#### Task requirements:
Whenever a line below includes the word "rush", copy that line.

#### The data:
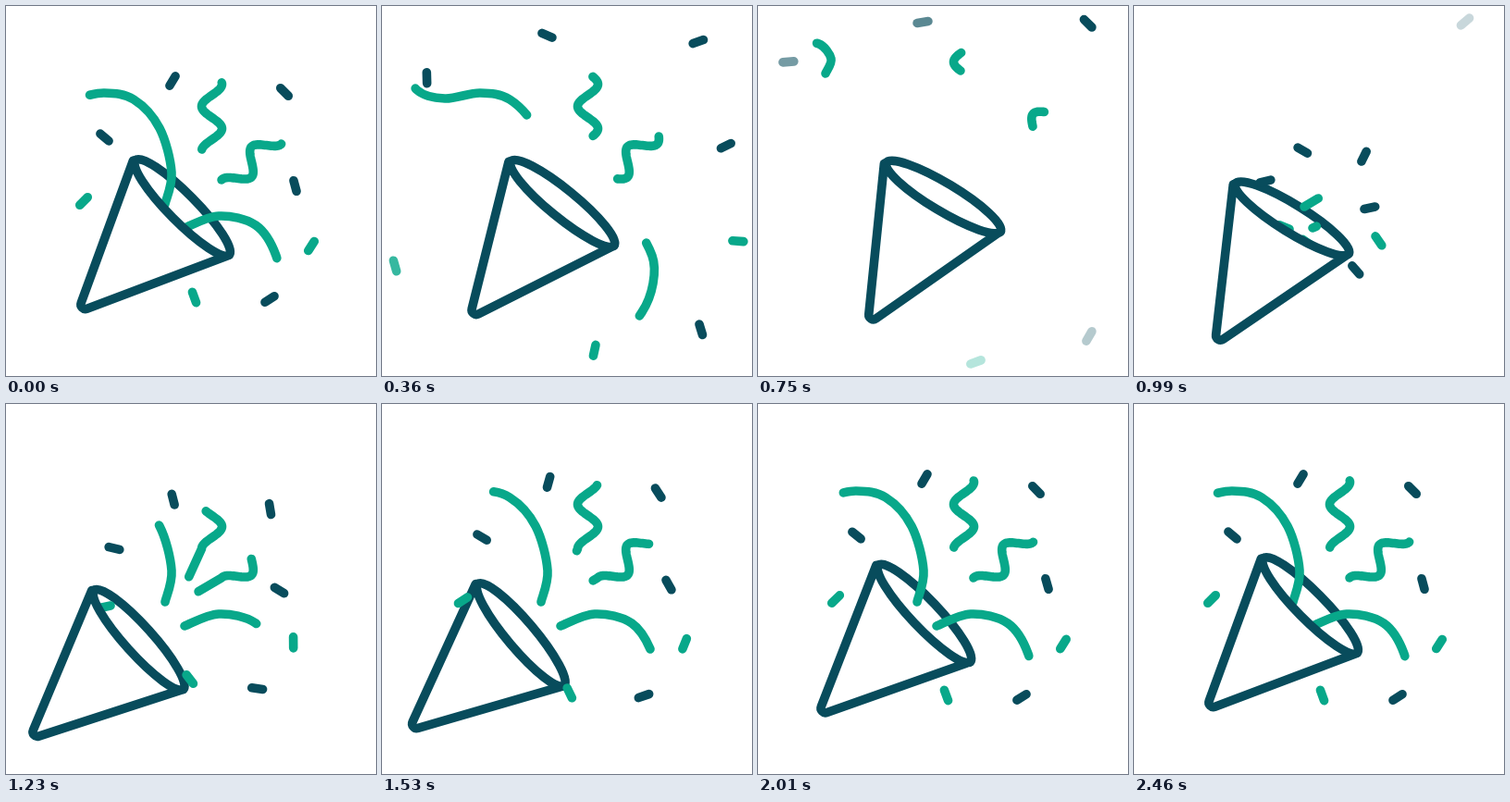
An HTML page with a canvas that plays this animation: 400 by 400 pixels, repeating every 2490 ms.

```html
<!DOCTYPE html>
<html lang="en">
<head>
<meta charset="utf-8">
<title>Party popper</title>
<style>
  html, body { margin: 0; height: 100%; overflow: hidden; background: #fff; }
  canvas { display: block; width: 100vw; height: 100vh; }
</style>
</head>
<body>
<canvas id="stage" width="400" height="400"></canvas>
<script>
const ctx = document.getElementById('stage').getContext('2d');
const LOOP = 2490, STEP = 30, RELOAD = 900;
const DARK = '#084c5c', GREEN = '#08a88a';
const RAD = Math.PI / 180;
const MUZZLE = { x: 185, y: 247 };

const clamp = (v, lo = 0, hi = 1) => Math.min(hi, Math.max(lo, v));
const mix = (a, b, u) => a + (b - a) * u;
const progress = (t, from, to) => clamp((t - from) / (to - from));
const smooth = (t, from, to) => {
  const u = progress(t, from, to);
  return u * u * (3 - 2 * u);
};
// Ease-out from `start` to the end of the loop.
const settle = (t, start, power) => 1 - (1 - progress(t, start, LOOP)) ** power;

/* ---- cone: tilts back, recoils with a swing, then returns ---- */
function conePose(t) {
  const back = (1 - progress(t, 1250, LOOP) ** 1.8) ** 2.85;
  const kick = smooth(t, 840, 1090) * back;
  const tilt = -14.5 * smooth(t, 0, 810);
  return { x: -45 * kick, y: 35 * kick, turn: mix(tilt, 5.5 * back, smooth(t, 940, 1320)) };
}

function inConeSpace(t, draw) {
  const { x, y, turn } = conePose(t);
  ctx.save();
  ctx.translate(x + 150, y + 173);
  ctx.rotate(turn * RAD);
  ctx.translate(-150, -173);
  ctx.strokeStyle = DARK;
  ctx.beginPath();
  draw();
  ctx.stroke();
  ctx.restore();
}

const rim = (from, to) => ctx.ellipse(190.7, 218, 72, 15, 45.3 * RAD, from, to);

const drawBackRim = t => inConeSpace(t, () => rim(Math.PI, 2 * Math.PI));

const drawBody = t => inConeSpace(t, () => {
  rim(0, Math.PI);
  ctx.lineTo(137.5, 167);
  ctx.arcTo(77.5, 331, 243, 270, 5);
  ctx.closePath();
  ctx.fillStyle = '#fff';
  ctx.fill();
});

/* ---- streamers ---- */
function spline(points) {
  const path = new Path2D();
  const at = i => points[clamp(i, 0, points.length - 1)];
  path.moveTo(...points[0]);
  for (let i = 0; i < points.length - 1; i++) {
    const [a, b, c, d] = [at(i - 1), at(i), at(i + 1), at(i + 2)];
    path.bezierCurveTo(b[0] + (c[0] - a[0]) / 6, b[1] + (c[1] - a[1]) / 6,
      c[0] - (d[0] - b[0]) / 6, c[1] - (d[1] - b[1]) / 6, ...c);
  }
  return path;
}

// A straight lead from the cone's mouth, then a cosine wave along an axis.
function squiggle(x, y, angle) {
  const path = new Path2D();
  const ax = Math.cos(angle * RAD), ay = Math.sin(angle * RAD);
  path.moveTo(184, 217);
  for (let s = 0; s <= 106; s++) {
    const side = -11 * Math.cos(Math.PI * s / 24);
    path.lineTo(x + ax * s - ay * side, y + ay * s + ax * side);
  }
  return path;
}

// Lengths along the path: the resting tail and head, and the far end.
const streamers = [
  {
    path: spline([[172, 214], [179, 180], [166, 132], [138, 101], [106, 94], [68, 100],
      [38, 91], [29, 66], [44, 43], [66, 41], [79, 57], [73, 73]]),
    tail: 0, head: 176, end: 350, life: 820, rush: 1.5, start: 1000, power: 4
  },
  {
    path: spline([[193, 240], [230, 227], [270, 237], [292, 270], [293, 300], [281, 331],
      [252, 362], [212, 372]]),
    tail: 0, head: 124, end: 273, life: 650, rush: 1.6, start: 980, power: 6
  },
  {
    path: squiggle(222.5, 156.5, -90),
    tail: 68, head: 169, end: 216, life: 820, rush: 2.3, start: 1000, power: 8
  },
  {
    path: squiggle(241.4, 195.2, -48),
    tail: 57, head: 158, end: 205, life: 820, rush: 2.3, start: 960, power: 6
  }
];

function drawStreamer({ path, tail, head, end, life, rush, start, power }, t) {
  const leaving = t < RELOAD;
  const from = leaving
    ? mix(tail, end, progress(t, 0, life) ** rush)
    : tail * settle(t, start + 120, power);
  const to = leaving
    ? mix(head, end, progress(t, 0, life * 0.92) ** rush)
    : head * settle(t, start, power);
  if (to - from < 0.5) return;
  ctx.strokeStyle = GREEN;
  ctx.setLineDash([to - from, 9999]);
  ctx.lineDashOffset = -from;
  ctx.stroke(path);
  ctx.setLineDash([]);
}

/* ---- confetti: resting place, drift away, spin while drifting ---- */
const piece = (color, x, y, angle, dx, dy, spin, life) => ({ color, x, y, angle, dx, dy, spin, life });
const confetti = [
  piece(DARK, 180, 81, -59, -2, -64, 230, 930),
  piece(DARK, 301, 93, 45, 57, -76, -180, 1050),
  piece(DARK, 106.5, 142, 40, -74, -82, 135, 900),
  piece(DARK, 312.5, 194.5, 75, 67, -49, 220, 700),
  piece(DARK, 285, 317, -33, 73, 40, -207, 830),
  piece(GREEN, 84, 211, -45, -74, 74, -170, 580),
  piece(GREEN, 203.5, 315, 70, 32, 70, 90, 830),
  piece(GREEN, 330, 259.5, -57, 62, -6, 170, 700)
];

function drawPiece(color, x, y, angle, alpha) {
  const dx = 6 * Math.cos(angle * RAD), dy = 6 * Math.sin(angle * RAD);
  ctx.globalAlpha = alpha;
  ctx.strokeStyle = color;
  ctx.beginPath();
  ctx.moveTo(x - dx, y - dy);
  ctx.lineTo(x + dx, y + dy);
  ctx.stroke();
  ctx.globalAlpha = 1;
}

function drawConfetti({ color, x, y, angle, dx, dy, spin, life }, t) {
  if (t < life) {
    const gone = 1 - (1 - t / life) ** 3;
    drawPiece(color, x + dx * gone, y + dy * gone,
      angle + spin * (t / 750) ** 1.4, clamp((life - t) / 270));
  }
  // Pieces that land nearer to the cone leave it later.
  const reach = Math.hypot(x - MUZZLE.x, y - MUZZLE.y);
  const start = clamp(1900 - 9 * reach, 810, 960);
  if (t >= start) {
    const out = settle(t, start, 7);
    drawPiece(color, mix(MUZZLE.x, x, out), mix(MUZZLE.y, y, out),
      angle - spin / 2 * (1 - settle(t, RELOAD, 4)), 1);
  }
}

function render(t) {
  ctx.fillStyle = '#fff';
  ctx.fillRect(0, 0, 400, 400);
  ctx.lineWidth = 9.6;
  ctx.lineCap = ctx.lineJoin = 'round';
  const scatter = () => confetti.forEach(c => drawConfetti(c, t));
  const landed = t > 1250;
  drawBackRim(t);
  if (!landed) scatter();
  streamers.forEach(s => drawStreamer(s, t));
  drawBody(t);
  if (landed) scatter();
}

let begin;
function tick(now) {
  begin ??= now;
  render(Math.floor(((now - begin) % LOOP) / STEP) * STEP);
  requestAnimationFrame(tick);
}
render(0);
requestAnimationFrame(tick);
</script>
</body>
</html>
```
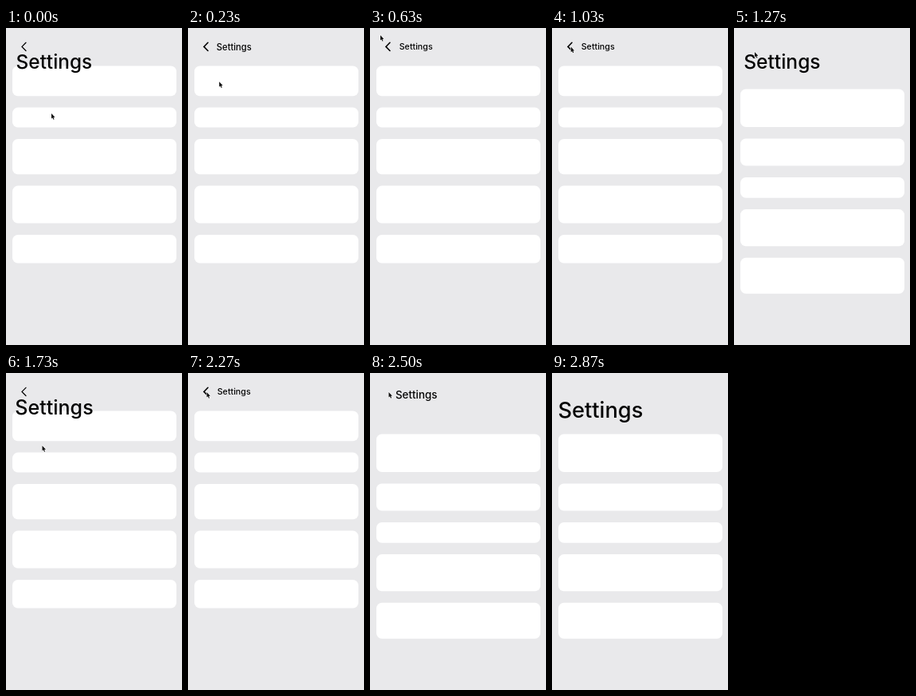
These frames come from a looping animation (221x397 px, 3430 ms). An HTML page with a canvas:

```html
<!DOCTYPE html>
<html lang="en">
<head>
<meta charset="utf-8">
<title>Settings transition</title>
<style>
  html, body { margin: 0; width: 100%; height: 100%; overflow: hidden; background: #e9e9eb; }
  canvas { display: block; width: 221px; height: 397px; }
</style>
</head>
<body>
<canvas id="stage"></canvas>
<script>
const W = 221, H = 397, LOOP = 3430;
const MARGIN = 8, GAP = 14.4, RADIUS = 7;
const MOVE = 470, POINTER_END = 2850;

const canvas = document.getElementById('stage');
const ratio = window.devicePixelRatio || 1;
canvas.width = Math.round(W * ratio);
canvas.height = Math.round(H * ratio);
const ctx = canvas.getContext('2d');

const HOME = { top: 76.5, heights: [47.5, 34.2, 25.7, 46.2, 45], weight: 450 };
const DETAIL = { top: 47.5, heights: [37.7, 25, 44.2, 47, 35.5], weight: 500 };

const LARGE = { x: 7.4, y: 55.9, size: 27.3 };
const SMALL = { x: 36.7, y: 27.4, size: 10.7 };

const NAV = [
  { at: -37, page: DETAIL },
  { at: 1108, page: HOME },
  { at: 1699, page: DETAIL },
  { at: 2465, page: HOME }
];

// Where the pointer heads, and when it sets off
const REST = { x: 57, y: 107 };
const MOVES = [
  { at: 20, x: 13, y: 9 },
  { at: 630, x: 24, y: 24 },
  { at: 1160, x: 45.5, y: 91 },
  { at: 1715, x: 23.5, y: 24 },
  { at: 2460, x: 25, y: 6 }
];

const lerp = (a, b, k) => a + (b - a) * k;
const clamp = k => Math.min(1, Math.max(0, k));
const ease = k => k * k * k * (k * (6 * k - 15) + 10);

// Critically damped spring, stiffness 400
function spring(ms) {
  const u = ms * 0.02;
  return 1 - (1 + u) * Math.exp(-u);
}

function trace(points) {
  ctx.beginPath();
  for (const [x, y] of points) ctx.lineTo(x, y);
}

function drawCards({ top, heights }) {
  ctx.fillStyle = '#fff';
  let y = top;
  for (const h of heights) {
    ctx.beginPath();
    ctx.roundRect(MARGIN, y, 206, h, RADIUS);
    ctx.fill();
    y += h + GAP;
  }
}

function drawBack(k) {
  ctx.strokeStyle = '#000';
  ctx.lineWidth = lerp(1.15, 1.6, k);
  ctx.lineCap = 'round';
  ctx.lineJoin = 'miter';
  trace([[25, 18.3], [20, 23.4], [25, 28.5]]);
  ctx.stroke();
}

function drawTitle(weight, k) {
  const scale = lerp(LARGE.size, SMALL.size, k) / LARGE.size;
  ctx.save();
  ctx.translate(lerp(LARGE.x, SMALL.x, k), lerp(LARGE.y, SMALL.y, k));
  ctx.scale(scale, scale);
  ctx.font = `${weight} ${LARGE.size}px Inter, sans-serif`;
  ctx.fillStyle = '#050505';
  ctx.fillText('Settings', 0, 0);
  ctx.restore();
}

function pointerAt(t) {
  return MOVES.reduce((p, m) => {
    const k = ease(clamp((t - m.at) / MOVE));
    return { x: lerp(p.x, m.x, k), y: lerp(p.y, m.y, k) };
  }, REST);
}

function drawPointer(t) {
  if (t >= POINTER_END) return;
  const { x, y } = pointerAt(t);
  ctx.save();
  ctx.translate(x, y);
  ctx.scale(0.88, 0.88);
  trace([[0, 0], [0, 7.4], [1.6, 6], [2.9, 8.8], [4.1, 8.2], [2.9, 5.6], [5.1, 5.4]]);
  ctx.closePath();
  ctx.lineJoin = 'round';
  ctx.lineWidth = 1.3;
  ctx.strokeStyle = '#fff';
  ctx.stroke();
  ctx.fillStyle = '#111';
  ctx.fill();
  ctx.restore();
}

function draw(t) {
  const { at, page } = NAV.filter(n => n.at <= t).pop();
  const k = spring(t - at);

  ctx.setTransform(ratio, 0, 0, ratio, 0, 0);
  ctx.fillStyle = '#e9e9eb';
  ctx.fillRect(0, 0, W, H);
  drawCards(page);
  if (page === DETAIL) drawBack(k);
  drawTitle(page.weight, page === DETAIL ? k : 1 - k);
  drawPointer(t);
}

const start = performance.now();
function tick() {
  draw((performance.now() - start) % LOOP);
  requestAnimationFrame(tick);
}
tick();
</script>
</body>
</html>
```
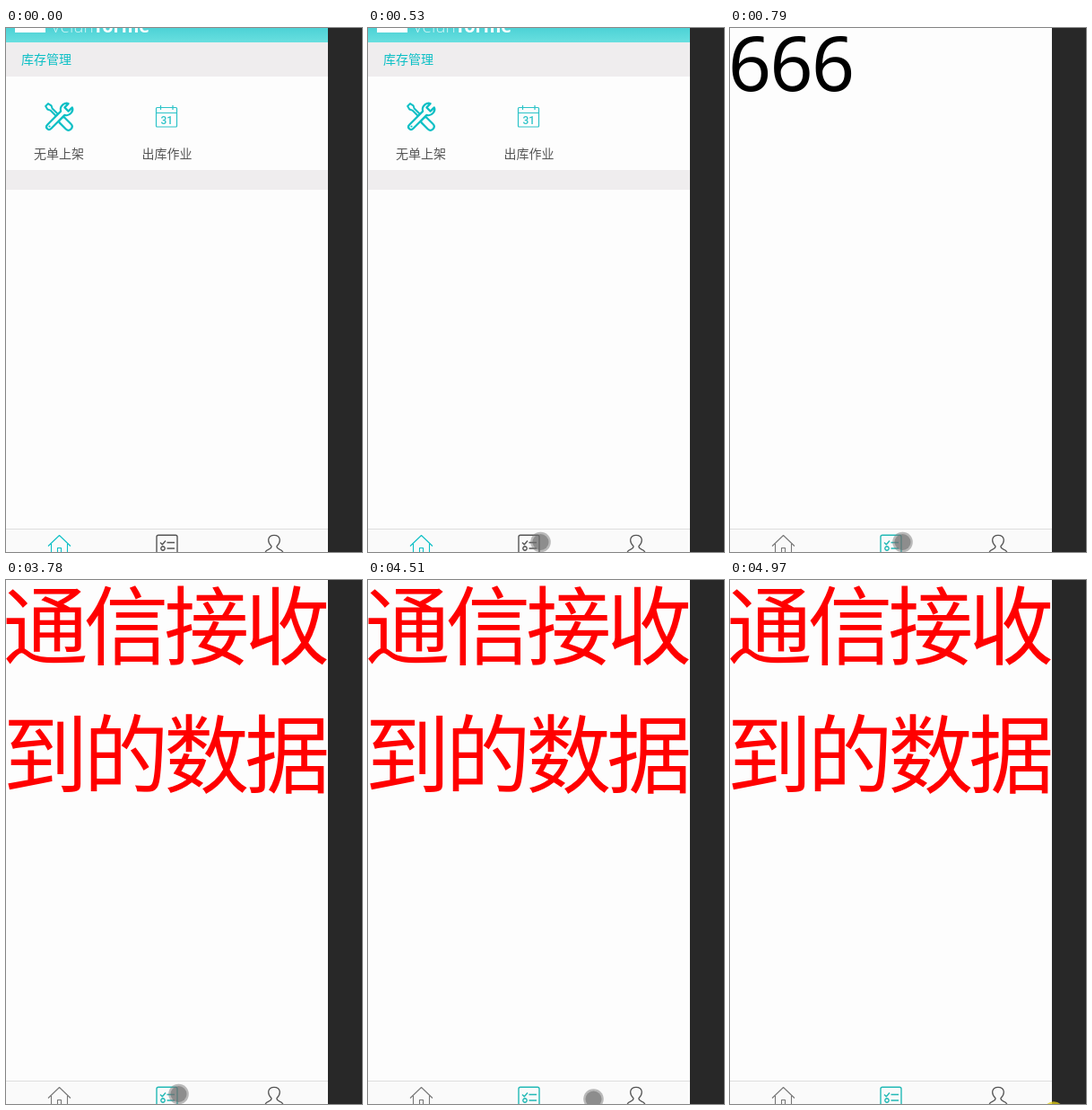
An HTML page with a canvas for the animation above (5.1 s loop, 397 by 583 pixels).

```html
<!DOCTYPE html>
<html lang="zh-CN">
<head>
<meta charset="utf-8">
<style>
html, body { margin: 0; width: 100%; height: 100%; overflow: hidden; background: #fdfdfd; }
canvas { display: block; }
</style>
</head>
<body>
<canvas id="stage" width="397" height="583"></canvas>
<script>
const ctx = document.getElementById('stage').getContext('2d');
const LOOP = 5100;
const TEAL = '#0bbfc5', GREY = '#555';
const CJK = '"Noto Sans CJK SC", "Noto Sans CJK", sans-serif';

// Touch pointer: [start ms, x, y]; without x it is hidden
const touches = [
  [0], [390, 203, 588], [460, 196, 577], [530, 192.5, 572],
  [4370, 212, 572], [4440, 232, 574], [4510, 251.5, 577.5], [4580, 268, 586], [4640]
];

function rect(x, y, w, h, fill) {
  ctx.fillStyle = fill;
  ctx.fillRect(x, y, w, h);
}

function disc(x, y, r, fill) {
  ctx.fillStyle = fill;
  ctx.beginPath();
  ctx.arc(x, y, r, 0, Math.PI * 2);
  ctx.fill();
}

function text(str, x, y, font, fill, spacing = 0) {
  ctx.font = font;
  ctx.fillStyle = fill;
  ctx.letterSpacing = spacing + 'px';
  ctx.fillText(str, x, y);
}

function line(d, color, width, fill) {
  const p = new Path2D(d);
  if (fill) {
    ctx.fillStyle = fill;
    ctx.fill(p);
  }
  ctx.strokeStyle = color;
  ctx.lineWidth = width;
  ctx.stroke(p);
}

function turned(x, y, deg, draw) {
  ctx.save();
  ctx.translate(x, y);
  ctx.rotate(deg * Math.PI / 180);
  draw();
  ctx.restore();
}

function toolsIcon() {
  turned(59, 99, -45, () => {
    line('M-1.5 3V-12L-3 -15L-2 -19H2L3 -15L1.5 -12V3', TEAL, 2, '#fdfdfd');
    line('M-4 5Q-4 3 -2 3H2Q4 3 4 5V15Q4 19 0 19Q-4 19 -4 15Z', TEAL, 2.2, '#fdfdfd');
  });
  turned(59, 99, 45, () => {
    line('M-3 -6V15Q-3 18.5 0 18.5Q3 18.5 3 15V-6Q7 -8 6.5 -13Q6 -17 3 -18V-12H-3V-18Q-6 -17 -6.5 -13Q-7 -8 -3 -6Z',
      TEAL, 2.2, '#fdfdfd');
  });
  disc(48.5, 109.5, 1.1, TEAL);
}

function calendarIcon() {
  line('M168.5 88.5H189.5Q190.5 88.5 190.5 89.5V109Q190.5 110 189.5 110H168.5Q167.5 110 167.5 109V89.5Q167.5 88.5 168.5 88.5Z' +
    'M167.5 94.5H190.5M172.5 86V91M186 86V91', '#2cc3c8', 1.2);
  text('31', 172.5, 107, '500 12px Roboto, sans-serif', '#2cc3c8');
}

function homePage() {
  const g = ctx.createLinearGradient(0, 0, 0, 16);
  g.addColorStop(0, '#4dd2d6');
  g.addColorStop(1, '#68dfdf');
  rect(0, 0, 359, 16, g);
  rect(10, -29, 34, 34, '#fff');
  text('Velun', 50, 5, '300 19px "Open Sans", sans-serif', '#d4f5f5');
  text('Torme', 97, 5, 'bold 20px "Open Sans", sans-serif', '#fff');
  rect(0, 16, 359, 38, '#efedee');
  rect(0, 158, 359, 22, '#efedee');
  text('库存管理', 17, 40, '14px ' + CJK, TEAL);
  toolsIcon();
  calendarIcon();
  text('无单上架', 31, 145, '14px ' + CJK, GREY);
  text('出库作业', 151.5, 145, '14px ' + CJK, GREY);
}

function dataPage(received) {
  if (!received) {
    text('666', -2, 70, '84px "Noto Sans", sans-serif', '#000', -1.5);
    return;
  }
  ['通信接收', '到的数据'].forEach((row, i) =>
    text(row, -3.5, 87 + i * 142.5, '95px ' + CJK, '#f00', -5.1));
}

function tabBar(listActive) {
  const home = listActive ? '#777' : TEAL;
  const list = listActive ? '#22b9b6' : GREY;
  rect(0, 557, 359, 26, '#fafafa');
  rect(0, 557, 359, 1, '#dedede');
  line('M47 576.5L59.5 564.5L72 576.5M50.5 574V590M68.5 574V590M57.5 590V578.5H61.5V590', home, 1.1);
  line('M170 564.2H189Q191 564.2 191 566.2V586H168V566.2Q168 564.2 170 564.2Z', list, 1.4);
  line('M172 572.5L174.3 574.7L178 570.5M179.5 572.5H188M179.5 579H188' +
    'M177.2 579A2.2 2.2 0 1 1 172.8 579A2.2 2.2 0 1 1 177.2 579', list, 1.4);
  line('M289 584C289.5 579 296.5 581 296 576.5C291 572 291.5 564.3 299 564.3C306.5 564.3 307 572 302 576.5C301.5 581 308.5 579 309 584',
    GREY, 1.3);
}

function pointer(t) {
  const [, x, y] = touches.filter(p => p[0] <= t).pop();
  if (x === undefined) return;
  disc(x, y, 11.3, 'rgba(120,120,120,.5)');
  disc(x, y, 9, 'rgba(105,105,105,.55)');
}

function draw(t) {
  rect(0, 0, 359, 583, '#fdfdfd');
  if (t < 790) homePage();
  else dataPage(t >= 3780);
  tabBar(t >= 730);
  rect(359, 0, 38, 583, '#282828');
  pointer(t);
  if (t >= 4970) disc(361, 592.3, 12, 'rgba(228,208,20,.75)');
}

ctx.lineJoin = 'round';
const start = performance.now();
function tick() {
  draw((performance.now() - start) % LOOP);
  requestAnimationFrame(tick);
}
tick();
</script>
</body>
</html>
```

#### Result for this task:
    tail: 0, head: 176, end: 350, life: 820, rush: 1.5, start: 1000, power: 4
    tail: 0, head: 124, end: 273, life: 650, rush: 1.6, start: 980, power: 6
    tail: 68, head: 169, end: 216, life: 820, rush: 2.3, start: 1000, power: 8
    tail: 57, head: 158, end: 205, life: 820, rush: 2.3, start: 960, power: 6
function drawStreamer({ path, tail, head, end, life, rush, start, power }, t) {
    ? mix(tail, end, progress(t, 0, life) ** rush)
    ? mix(head, end, progress(t, 0, life * 0.92) ** rush)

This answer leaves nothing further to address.